High and even high-normal body mass index (BMI) were linked to increased ischemic stroke risk, regardless of whether or not individuals had diabetes.
Overweight and obese adolescent groups in the study had a roughly two- to threefold increased risk of ischemic stroke, which was apparent even before age 30 years in the study that was based on records of Israeli adolescents evaluated prior to mandatory military service.
These findings highlight the importance of treating and preventing high BMI among adolescence, study coauthor Gilad Twig, MD, MPH, PhD, said in a press release.
“Adults who survive stroke earlier in life face poor functional outcomes, which can lead to unemployment, depression and anxiety,” said Dr. Twig, associate professor in the department of military medicine in The Hebrew University in Jerusalem.
The costs of stroke prevention and care, already high, are expected to become even higher as the adolescent obesity prevalence goes up, fueling further increases in stroke rate, Dr. Twig added.
This is believed to be the first study showing that stroke risk is associated with higher BMI values in both men and women, not just men, Dr. Twig and coauthors said in their article, published May 13, 2021 in the journal.
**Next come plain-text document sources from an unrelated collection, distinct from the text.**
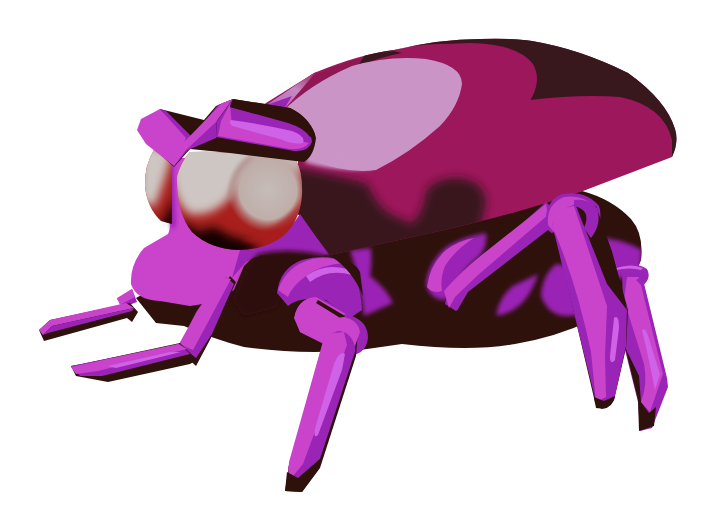
<!DOCTYPE html>
<html lang="en">
<head>
<meta charset="utf-8">
<title>Grumpy beetle</title>
<style>
:root {
  --paper: #ffffff;
  --shade: #2f110c;
  --shell-shade: #38181d;
  --shell: #9d175c;
  --shell-light: #ca95c6;
  --skin: #c944ca;
  --skin-mid: #9a24b5;
  --skin-light: #cf62e6;
  --eye-white: #cdc6c2;
  --eye-red: #a81f1c;
  --eye-black: #120302;
}
html, body { margin: 0; background: var(--paper); overflow: hidden; }
svg { display: block; width: 716px; height: 532px; }
.shade { fill: var(--shade); }
.shell-shade { fill: var(--shell-shade); }
.shell { fill: var(--shell); }
.shell-light { fill: var(--shell-light); }
.skin { fill: var(--skin); }
.mid { fill: var(--skin-mid); }
.light { fill: var(--skin-light); }
.white { fill: var(--eye-white); }
.red { fill: var(--eye-red); }
.black { fill: var(--eye-black); }
</style>
</head>
<body>
<svg viewBox="0 0 716 532" role="img" aria-label="Purple cartoon beetle with a frowning brow">
  <defs>
    <filter id="soft-2" x="-30%" y="-30%" width="160%" height="160%"><feGaussianBlur stdDeviation="2"/></filter>
    <filter id="soft-5" x="-40%" y="-40%" width="180%" height="180%"><feGaussianBlur stdDeviation="5"/></filter>
    <radialGradient id="eye-lobe">
      <stop offset="0" stop-color="#c6bcb8"/>
      <stop offset=".7" stop-color="#bfaeaa"/>
      <stop offset="1" stop-color="#b58a86" stop-opacity="0"/>
    </radialGradient>
    <linearGradient id="shell-rim" x1="0" y1="1" x2="1" y2="0">
      <stop offset="0" stop-color="#b55cc0"/>
      <stop offset=".6" stop-color="#c58ac0"/>
      <stop offset="1" stop-color="#9d175c"/>
    </linearGradient>
    <clipPath id="shell-clip"><path d="M258 108L314 73Q360 54 394 50Q440 39 480 39Q512 38 532 41Q580 49 628 73Q666 100 675 129Q679 142 672 157L583 191Q520 213 440 231L330 255L298 214V150Z"/></clipPath>
    <clipPath id="body-clip"><path d="M136 298L156 323L184 326Q216 340 244 347Q300 355 360 350L402 344Q470 352 515 344Q556 337 590 321Q628 297 641 260Q644 234 631 219Q612 199 582 191L330 236L240 240Z"/></clipPath>
    <clipPath id="eye-near-clip"><path d="M177 176Q182 160 190 152Q240 150 296 160Q303 173 302 195Q300 222 282 237Q264 250 238 250Q210 249 192 232Q176 212 177 176Z"/></clipPath>
    <clipPath id="eye-far-clip"><path d="M155 148Q144 166 145 186Q147 208 161 221L172 224V158Z"/></clipPath>
  </defs>

  <g id="body" clip-path="url(#body-clip)">
    <rect class="shade" x="120" y="180" width="540" height="180"/>
    <g filter="url(#soft-2)">
      <path class="mid" d="M282 212L306 214L330 255L286 262L250 252Z"/>
      <path class="mid" d="M350 250L371 248Q372 268 370 276Q386 288 393 303L364 316Q360 280 350 250Z"/>
      <path class="mid" d="M426 284Q428 262 448 246Q466 236 486 233Q488 252 473 262Q460 274 456 290L446 300Q430 300 426 284Z"/>
      <path class="mid" d="M496 315Q500 296 513 286Q526 280 538 274Q532 294 520 305Q506 316 496 315Z"/>
      <path class="mid" d="M541 296Q542 276 556 264L578 268L596 314L566 316Q548 315 541 296Z"/>
      <path class="mid" d="M590 238Q616 236 642 250L640 276L606 280Z"/>
    </g>
    <path class="skin" d="M427 287Q430 264 446 250Q460 240 474 238Q455 250 445 266Q440 278 442 291Q432 294 427 287Z"/>
  </g>

  <g id="far-hind-leg">
    <path class="mid" d="M622 270L641 271L667 378L668 387L652 428L640 431L638 402L624 346Z"/>
    <path class="shade" d="M625 347L639 376L641 402L649 413L656 407L654 426L639 431L638 400Z"/>
    <path class="skin" d="M627 277L639 277L663 374L650 412L641 402Q648 384 644 364L624 300Z"/>
    <path class="light" d="M642 330Q646 326 650 342L660 374L655 390Q650 364 642 330Z"/>
    <path class="mid" d="M614 268Q636 261 647 269Q652 279 642 286L636 280Q644 276 636 273Q626 270 612 276Z"/>
    <path class="light" d="M616 268Q632 263 643 268L641 270Q630 267 616 270Z"/>
  </g>

  <g id="shell" clip-path="url(#shell-clip)">
    <rect class="shell" x="250" y="30" width="440" height="240"/>
    <path class="shell-shade" d="M358 66Q390 45 440 44Q500 42 527 59Q542 73 534 92L530 100Q580 94 620 97Q664 106 672 140L672 158H690V30H380Z"/>
    <path class="shell" d="M390 62Q420 44 470 43Q518 44 533 64Q542 80 530 101Q450 130 400 100Z"/>
    <path fill="url(#shell-rim)" d="M256 112L318 70L300 91L280 114Z"/>
    <path class="shell-shade" d="M312 76Q354 57 396 50L388 55Q362 59 345 71Q326 83 312 90L294 98Z" opacity=".12"/>
    <path class="shell-shade" d="M358 66Q374 54 394 51L402 53Q380 57 362 65Z"/>
    <g filter="url(#soft-5)">
      <path class="shell-shade" d="M284 166Q334 174 368 184Q374 202 388 213L412 224Q424 212 426 192Q434 178 458 178Q484 180 486 202L480 230L330 268L280 220Z"/>
    </g>
    <path class="shell-light" d="M282 112Q310 84 352 66Q390 55 426 59Q462 65 462 84Q459 106 440 126Q410 153 376 170Q346 174 312 160V136Z"/>
    <path class="shell-light" filter="url(#soft-2)" d="M304 148L340 152L374 168Q344 173 306 163Z"/>
    <path class="mid" d="M258 108L292 96L280 116Z"/>
  </g>

  <g id="far-front-legs">
    <path class="mid" d="M117 299L132 289L137 302L124 307Z"/>
    <path class="skin" d="M117 298L132 289L135 297L120 305Z"/>
    <path class="shade" d="M39 330L50 320L130 303L138 312L132 322L127 318L44 341Z"/>
    <path class="skin" d="M39 330L50 320L126 303L134 308L52 326L43 335Z"/>
    <path class="mid" d="M52 326L134 308L132 311L48 333L43 335Z"/>
  </g>

  <g id="head">
    <path class="skin" d="M167 158L186 158L196 225Q230 250 262 248L244 266L234 290Q214 304 190 306L160 301Q136 300 131 284Q130 264 144 248L168 234Q172 226 168 206Z"/>
    <path class="mid" d="M240 250Q280 246 300 214L328 254Q294 262 282 254Q262 252 246 262L232 278Z"/>
    <path class="shade" filter="url(#soft-2)" d="M258 254Q292 246 330 257L292 272L276 308L244 316L232 300L246 268Z"/>
    <path class="mid" filter="url(#soft-2)" d="M168 165L173 164L176 225L172 230Q166 214 168 165Z"/>
  </g>

  <g id="eye-far" clip-path="url(#eye-far-clip)">
    <rect class="red" x="140" y="140" width="40" height="90"/>
    <path class="black" filter="url(#soft-5)" d="M158 230L176 196V232Z"/>
    <path class="white" filter="url(#soft-5)" d="M138 140L172 152Q166 180 154 208L140 200Z"/>
  </g>

  <g id="eye-near" clip-path="url(#eye-near-clip)">
    <rect class="red" x="170" y="145" width="140" height="110"/>
    <path class="black" filter="url(#soft-5)" d="M180 220L200 232Q214 222 226 234L262 246L240 260H190Z"/>
    <path class="white" filter="url(#soft-5)" d="M170 140H306L300 176Q260 160 236 190Q216 218 190 214Q174 204 170 170Z"/>
    <ellipse cx="268" cy="190" rx="41" ry="42" fill="url(#eye-lobe)"/>
    <path filter="url(#soft-2)" d="M252 157Q232 170 229 200" fill="none" stroke="#a88480" stroke-width="4" opacity=".7"/>
    <path class="red" filter="url(#soft-2)" d="M303 200Q298 224 278 238L264 246L240 240Q276 232 303 200Z" opacity=".6"/>
  </g>

  <g id="brow">
    <path class="shade" d="M160 109L204 120L216 106L233 99L290 108Q312 120 316 138Q314 156 304 162L230 153L190 149L174 167L150 145Z"/>
    <path class="skin" d="M137 130L141 119L160 109L188 137L174 166L146 144Z"/>
    <path class="mid" d="M160 109L166 111L192 137L218 105L233 99L217 119L216 138L188 150L174 166L186 138Z"/>
    <path class="skin" d="M174 166L170 156L190 136L222 103L232 100L216 122L186 150Z"/>
    <path class="mid" d="M233 99L230 107L292 123Q312 130 312 142Q308 152 294 151L216 137L217 121Z"/>
    <path class="skin" d="M230 104L221 121L218 136L290 149Q304 150 309 143L232 126Z"/>
    <path class="light" d="M231 120Q262 124 292 131Q306 136 303 143Q294 145 280 139L232 126Q228 122 231 120Z"/>
    <path class="shade" d="M233 99L290 108Q308 116 315 134L310 137Q304 128 288 123L230 107Z"/>
  </g>

  <g id="near-feeler">
    <path class="shade" d="M230 276L236 282L212 336L196 366L179 350L206 320Z"/>
    <path class="mid" d="M226 277L234 284L212 334L196 358L180 346L196 312Z"/>
    <path class="skin" d="M222 277L231 279L207 324L193 350L179 344L199 308Z"/>
    <path class="shade" d="M71 366L82 364L180 343L197 360L190 364L108 382L76 376Z"/>
    <path class="mid" d="M71 366L180 344L190 354L102 376L80 376Z"/>
    <path class="skin" d="M71 367L178 344L187 349L98 371L76 374Z"/>
    <path class="light" d="M108 366L170 352L181 352L116 368Z"/>
  </g>

  <g id="front-leg">
    <path class="mid" d="M277 293Q280 268 302 260Q326 253 346 262Q360 276 362 310L350 318L326 300Q300 296 288 306Z"/>
    <path class="skin" d="M278 290Q286 266 312 259Q332 256 345 263Q322 264 306 276Q292 286 288 297Z"/>
    <path class="light" d="M306 276Q326 262 350 270L352 275Q328 268 310 282Z"/>
    <path class="shade" d="M332 257Q354 260 360 272L363 296Q352 270 332 257Z"/>
    <path class="mid" d="M295 314Q300 298 318 296L352 316Q368 322 368 338Q366 352 354 355L320 342L300 332Z"/>
    <path class="skin" d="M294 318Q298 298 316 297L346 314Q330 318 324 344L300 332Z"/>
    <path class="shade" d="M318 300L345 316L342 319L316 303Z"/>
    <path class="shade" d="M326 332L358 330L356 356L320 468L302 492L285 491L289 466Z"/>
    <path class="mid" d="M326 334Q342 326 356 334L355 352L319 462L296 486L288 468Z"/>
    <path class="skin" d="M325 334L344 332L347 345L303 464L288 482L289 462Z"/>
    <path class="light" d="M334 364Q340 350 345 354L342 370L318 435Q312 440 316 425Z"/>
    <path class="shade" d="M287 472L298 478L321 458L318 470L302 492L285 491Z"/>
    <path class="skin" d="M324 337Q326 318 344 317Q358 320 360 332L355 346Q350 331 338 331Z"/>
  </g>

  <g id="hind-leg">
    <path class="shade" d="M449 294L546 204L562 238L462 309Z"/>
    <path class="mid" d="M448 291L546 202L560 216L552 234L456 311L445 304Z"/>
    <path class="skin" d="M444 291Q462 270 488 250L546 204L548 215L478 275L455 297L449 308Z"/>
    <path class="shade" d="M468 292L548 230L560 240L500 288L458 309Z"/>
    <path class="mid" d="M546 224Q544 202 562 194Q586 190 599 206Q604 222 592 236L562 242Z"/>
    <path class="skin" d="M548 225Q546 204 564 197Q584 194 594 207Q580 201 568 207Q556 216 557 236Z"/>
    <path class="shade" d="M553 223L596 206L612 252L628 310L626 348L614 400Q608 410 596 408L594 398Z"/>
    <path class="mid" d="M552 224L575 204L593 238L627 308L626 346L614 400L596 402Z"/>
    <path class="skin" d="M552 226Q556 208 574 206L607 306L605 356L606 397L596 402L591 352Q576 280 552 226Z"/>
    <path class="light" d="M614 318Q619 314 619 328L615 360Q610 366 610 356Z"/>
    <path class="shade" d="M576 206L598 214L612 252L627 310L607 284Z"/>
    <path class="mid" d="M574 200Q588 198 597 208Q602 224 591 238L584 228Q592 210 574 206Z"/>
    <path class="shade" d="M594 397L604 401L615 396Q613 408 602 409Q595 408 594 397Z"/>
  </g>
</svg>
</body>
</html>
Previous studies assessing the stroke-BMI relationship in adolescents were based on records of Swedish men evaluated during military conscription at age 18.
In the present study, Dr. Twig and coauthors assessed the linkage between adolescent BMI and first stroke event in 1.9 million male and female adolescents in Israel who were evaluated 1 year prior to mandatory military service, between the years of 1985 and 2013.
They cross-referenced that information with stroke events in a national registry to which all hospitals in Israel are required to report.
The adolescents were about 17 years of age on average at the time of evaluation, 58% were male, and 84% were born in Israel. The mean age at the beginning of follow-up for stroke was about 31 years.
Over the follow-up period, investigators identified 1,088 first stroke events, including 921 ischemic and 167 hemorrhagic strokes.
A gradual increase in stroke rate was seen across BMI categories for ischemic strokes, but not so much for hemorrhagic strokes, investigators found.
Hazard ratios for first ischemic stroke event were 1.4 (95% confidence interval, 1.2-1.6) for the high-normal BMI group, 2.0 (95% CI, 1.6-2.4) for the overweight group, and 3.5 (95% CI, 2.8-4.5) for the obese group after adjusting for age and sex at beginning of follow-up, investigators reported.
When the adjusted results were stratified by presence or absence of diabetes, estimates were similar to what was seen in the overall risk model, they added.
Among those young adults who developed ischemic stroke, 43% smoked, 29% had high blood pressure, 17% had diabetes, and 32% had abnormal lipids at the time of diagnosis, the reported data showed.
The clinical and public health implications of these findings could be substantial, since strokes are associated with worse medical and socioeconomic outcomes in younger as compared with older individuals, according to Dr. Twig and coauthors.
Younger individuals with stroke have a higher risk of recurrent stroke, heart attack, long-term care, or death, they said. Moreover, about half of young-adult stroke survivors have poor functional outcomes, and their risk of unemployment and depression/anxiety is higher than in young individuals without stroke.
One limitation of the study is that follow-up BMI data were not available for all participants. As a result, the contribution of obesity to stroke risk over time could not be assessed, and the independent risk of BMI during adolescence could not be determined. In addition, the authors said the study underrepresents orthodox and ultraorthodox Jewish women, as they are not obligated to serve in the Israeli military.
The study authors had no disclosures related to the study, which was supported by a medical corps Israel Defense Forces research grant.